What is needed: The records beneath should be printed exactly, and the pictures are to be left out.

Data extract:
○ ○ ○ ○

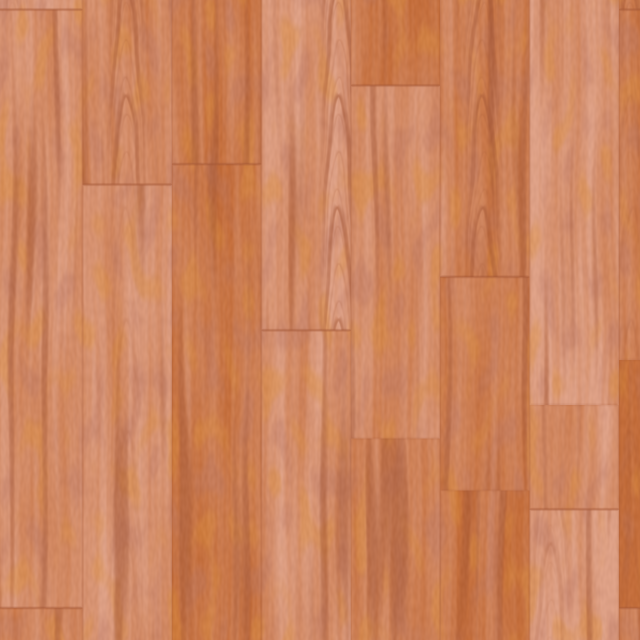
Write a WebGL 1 fragment shader that draws this texture.

```glsl
precision highp float;
// Warm reddish strip parquet: staggered vertical boards with streaked, arched grain.

uniform vec2 u_resolution;

const float BOARD_WIDTH = 0.1397;
const float BOARD_LENGTH = 0.935;
const float FIRST_SEAM = 0.129;

const vec3 AMBER = vec3(0.775, 0.445, 0.255);
const vec3 BLUSH = vec3(0.860, 0.612, 0.500);
const vec3 BROWN = vec3(0.640, 0.340, 0.210);
const vec3 HONEY = vec3(0.860, 0.560, 0.240);
const vec3 MAUVE = vec3(0.720, 0.460, 0.400);

vec2 gradientAt(vec2 cell) {
  float angle = 6.2832 * fract(sin(dot(cell, vec2(12.99, 78.23))) * 4375.85);
  return vec2(cos(angle), sin(angle));
}

float gradientNoise(vec2 p) {
  vec2 i = floor(p);
  vec2 f = p - i;
  vec2 w = f * f * f * (f * (f * 6.0 - 15.0) + 10.0);
  float a = dot(gradientAt(i), f);
  float b = dot(gradientAt(i + vec2(1.0, 0.0)), f - vec2(1.0, 0.0));
  float c = dot(gradientAt(i + vec2(0.0, 1.0)), f - vec2(0.0, 1.0));
  float d = dot(gradientAt(i + vec2(1.0, 1.0)), f - vec2(1.0, 1.0));
  return mix(mix(a, b, w.x), mix(c, d, w.x), w.y);
}

// Height of the end joint in each column, an uneven stagger built from waves.
float jointHeight(float column) {
  float a = column * 3.14159 / 7.0;
  return 0.05 + 0.72 * sin(a) + 0.115 * sin(2.0 * a) + 0.098 * sin(3.0 * a)
       + 0.205 * sin(4.0 * a) - 0.083 * sin(6.0 * a);
}

// Where a board is divided by a faint joint; 1 leaves it whole.
float splitPoint(float column) {
  return column < 3.5 ? 1.0 : 0.41 + 0.27 * sin(2.1 * (column - 4.0));
}

// Soft line of the given half width around distance zero.
float softLine(float distance, float halfWidth) {
  return 1.0 - smoothstep(0.0, halfWidth, abs(distance));
}

// Nested pointed arches of growth rings, centred on x = 0.
float archedGrain(float x, float y) {
  const float spacing = 0.175;
  float rings = (y - 0.85 + 350.0 * x * x) / spacing;
  float toRing = (fract(rings + 0.5) - 0.5) * spacing;
  float slope = length(vec2(700.0 * x, 1.0));
  float fade = 1.0 - smoothstep(0.012, 0.034, abs(x));
  return fade * (softLine(toRing / slope, 0.005)
       + 0.3 * softLine((fract(rings * 3.0) - 0.5) * spacing / (3.0 * slope), 0.003));
}

vec3 parquet(vec2 p) {
  // Board layout
  float across = (p.x - FIRST_SEAM) / BOARD_WIDTH + 1.0;
  float column = floor(across);
  float u = across - column;
  float along = (p.y - jointHeight(column)) / BOARD_LENGTH;
  float row = floor(along);
  float v = along - row;
  float split = splitPoint(column);
  float upper = step(split, v);

  // Board tone
  float tone = 0.49 + 0.35 * cos(2.4 * column - 1.0 + 0.8 * row);
  tone += split < 1.0 ? 0.24 * (upper - 0.5) : 0.0;

  // Long streaks that wander slightly along the board
  vec2 seed = vec2(column * 17.3, (row * 2.0 + upper) * 9.1);
  vec2 q = p;
  q.x += 0.008 * gradientNoise(p * vec2(9.0, 3.5) + seed);
  float broad = gradientNoise(q * vec2(26.0, 1.3) + seed);
  float medium = gradientNoise(q * vec2(70.0, 2.2) + seed + 31.7);
  float fine = gradientNoise(q * vec2(150.0, 4.0) + seed + 53.1);
  float mottle = gradientNoise(p * vec2(16.0, 7.0) + seed + 71.9);
  tone += 0.55 * broad + 0.30 * medium + 0.28 * fine + 0.16 * mottle;
  vec3 color = mix(AMBER, BLUSH, clamp(tone, -0.1, 1.1));

  // Patches of warmer and greyer wood
  float hue = gradientNoise(p * vec2(34.0, 13.0) + 7.3);
  color = mix(color, HONEY, 0.38 * smoothstep(0.08, 0.45, hue));
  color = mix(color, MAUVE, 0.32 * smoothstep(0.08, 0.45, -hue));

  // Dark streaks and arched figure
  float streak = gradientNoise(q * vec2(58.0, 1.7) + seed + 93.4);
  color = mix(color, BROWN, 0.48 * smoothstep(0.12, 0.48, streak));
  float figure = smoothstep(0.3, 1.0, cos(2.9 * (column - 3.0) + 1.5 * row));
  float center = 0.5 + 0.37 * cos(0.8 * (column - 3.0));
  float bend = 0.008 * gradientNoise(p * vec2(12.0, 8.0) + seed);
  float arches = archedGrain((u - center) * BOARD_WIDTH + bend, p.y);
  color = mix(color, BROWN, 0.50 * figure * arches);

  // Fine pores
  color += 0.030 * gradientNoise(p * vec2(210.0, 75.0));

  // Seams between boards
  float side = min(u, 1.0 - u) * BOARD_WIDTH;
  float end = min(v, 1.0 - v) * BOARD_LENGTH;
  float faintEnd = (v - split) * BOARD_LENGTH;
  float seam = max(0.28 * softLine(side, 0.0030), 0.52 * softLine(end, 0.0036));
  seam = max(seam, 0.16 * softLine(faintEnd, 0.0040));
  return mix(color, BROWN, seam);
}

void main() {
  // Four samples per pixel smooth the board edges
  vec3 color = vec3(0.0);
  for (int i = 0; i < 4; i++) {
    vec2 offset = vec2(mod(float(i), 2.0), floor(float(i) / 2.0)) * 0.5 - 0.25;
    color += parquet((gl_FragCoord.xy + offset) / u_resolution);
  }
  gl_FragColor = vec4(color * 0.25, 1.0);
}
```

○ ○ ○ ○

Output below:
Write a WebGL 1 fragment shader that draws this texture.

```glsl
precision highp float;
// Warm reddish strip parquet: staggered vertical boards with streaked, arched grain.

uniform vec2 u_resolution;

const float BOARD_WIDTH = 0.1397;
const float BOARD_LENGTH = 0.935;
const float FIRST_SEAM = 0.129;

const vec3 AMBER = vec3(0.775, 0.445, 0.255);
const vec3 BLUSH = vec3(0.860, 0.612, 0.500);
const vec3 BROWN = vec3(0.640, 0.340, 0.210);
const vec3 HONEY = vec3(0.860, 0.560, 0.240);
const vec3 MAUVE = vec3(0.720, 0.460, 0.400);

vec2 gradientAt(vec2 cell) {
  float angle = 6.2832 * fract(sin(dot(cell, vec2(12.99, 78.23))) * 4375.85);
  return vec2(cos(angle), sin(angle));
}

float gradientNoise(vec2 p) {
  vec2 i = floor(p);
  vec2 f = p - i;
  vec2 w = f * f * f * (f * (f * 6.0 - 15.0) + 10.0);
  float a = dot(gradientAt(i), f);
  float b = dot(gradientAt(i + vec2(1.0, 0.0)), f - vec2(1.0, 0.0));
  float c = dot(gradientAt(i + vec2(0.0, 1.0)), f - vec2(0.0, 1.0));
  float d = dot(gradientAt(i + vec2(1.0, 1.0)), f - vec2(1.0, 1.0));
  return mix(mix(a, b, w.x), mix(c, d, w.x), w.y);
}

// Height of the end joint in each column, an uneven stagger built from waves.
float jointHeight(float column) {
  float a = column * 3.14159 / 7.0;
  return 0.05 + 0.72 * sin(a) + 0.115 * sin(2.0 * a) + 0.098 * sin(3.0 * a)
       + 0.205 * sin(4.0 * a) - 0.083 * sin(6.0 * a);
}

// Where a board is divided by a faint joint; 1 leaves it whole.
float splitPoint(float column) {
  return column < 3.5 ? 1.0 : 0.41 + 0.27 * sin(2.1 * (column - 4.0));
}

// Soft line of the given half width around distance zero.
float softLine(float distance, float halfWidth) {
  return 1.0 - smoothstep(0.0, halfWidth, abs(distance));
}

// Nested pointed arches of growth rings, centred on x = 0.
float archedGrain(float x, float y) {
  const float spacing = 0.175;
  float rings = (y - 0.85 + 350.0 * x * x) / spacing;
  float toRing = (fract(rings + 0.5) - 0.5) * spacing;
  float slope = length(vec2(700.0 * x, 1.0));
  float fade = 1.0 - smoothstep(0.012, 0.034, abs(x));
  return fade * (softLine(toRing / slope, 0.005)
       + 0.3 * softLine((fract(rings * 3.0) - 0.5) * spacing / (3.0 * slope), 0.003));
}

vec3 parquet(vec2 p) {
  // Board layout
  float across = (p.x - FIRST_SEAM) / BOARD_WIDTH + 1.0;
  float column = floor(across);
  float u = across - column;
  float along = (p.y - jointHeight(column)) / BOARD_LENGTH;
  float row = floor(along);
  float v = along - row;
  float split = splitPoint(column);
  float upper = step(split, v);

  // Board tone
  float tone = 0.49 + 0.35 * cos(2.4 * column - 1.0 + 0.8 * row);
  tone += split < 1.0 ? 0.24 * (upper - 0.5) : 0.0;

  // Long streaks that wander slightly along the board
  vec2 seed = vec2(column * 17.3, (row * 2.0 + upper) * 9.1);
  vec2 q = p;
  q.x += 0.008 * gradientNoise(p * vec2(9.0, 3.5) + seed);
  float broad = gradientNoise(q * vec2(26.0, 1.3) + seed);
  float medium = gradientNoise(q * vec2(70.0, 2.2) + seed + 31.7);
  float fine = gradientNoise(q * vec2(150.0, 4.0) + seed + 53.1);
  float mottle = gradientNoise(p * vec2(16.0, 7.0) + seed + 71.9);
  tone += 0.55 * broad + 0.30 * medium + 0.28 * fine + 0.16 * mottle;
  vec3 color = mix(AMBER, BLUSH, clamp(tone, -0.1, 1.1));

  // Patches of warmer and greyer wood
  float hue = gradientNoise(p * vec2(34.0, 13.0) + 7.3);
  color = mix(color, HONEY, 0.38 * smoothstep(0.08, 0.45, hue));
  color = mix(color, MAUVE, 0.32 * smoothstep(0.08, 0.45, -hue));

  // Dark streaks and arched figure
  float streak = gradientNoise(q * vec2(58.0, 1.7) + seed + 93.4);
  color = mix(color, BROWN, 0.48 * smoothstep(0.12, 0.48, streak));
  float figure = smoothstep(0.3, 1.0, cos(2.9 * (column - 3.0) + 1.5 * row));
  float center = 0.5 + 0.37 * cos(0.8 * (column - 3.0));
  float bend = 0.008 * gradientNoise(p * vec2(12.0, 8.0) + seed);
  float arches = archedGrain((u - center) * BOARD_WIDTH + bend, p.y);
  color = mix(color, BROWN, 0.50 * figure * arches);

  // Fine pores
  color += 0.030 * gradientNoise(p * vec2(210.0, 75.0));

  // Seams between boards
  float side = min(u, 1.0 - u) * BOARD_WIDTH;
  float end = min(v, 1.0 - v) * BOARD_LENGTH;
  float faintEnd = (v - split) * BOARD_LENGTH;
  float seam = max(0.28 * softLine(side, 0.0030), 0.52 * softLine(end, 0.0036));
  seam = max(seam, 0.16 * softLine(faintEnd, 0.0040));
  return mix(color, BROWN, seam);
}

void main() {
  // Four samples per pixel smooth the board edges
  vec3 color = vec3(0.0);
  for (int i = 0; i < 4; i++) {
    vec2 offset = vec2(mod(float(i), 2.0), floor(float(i) / 2.0)) * 0.5 - 0.25;
    color += parquet((gl_FragCoord.xy + offset) / u_resolution);
  }
  gl_FragColor = vec4(color * 0.25, 1.0);
}
```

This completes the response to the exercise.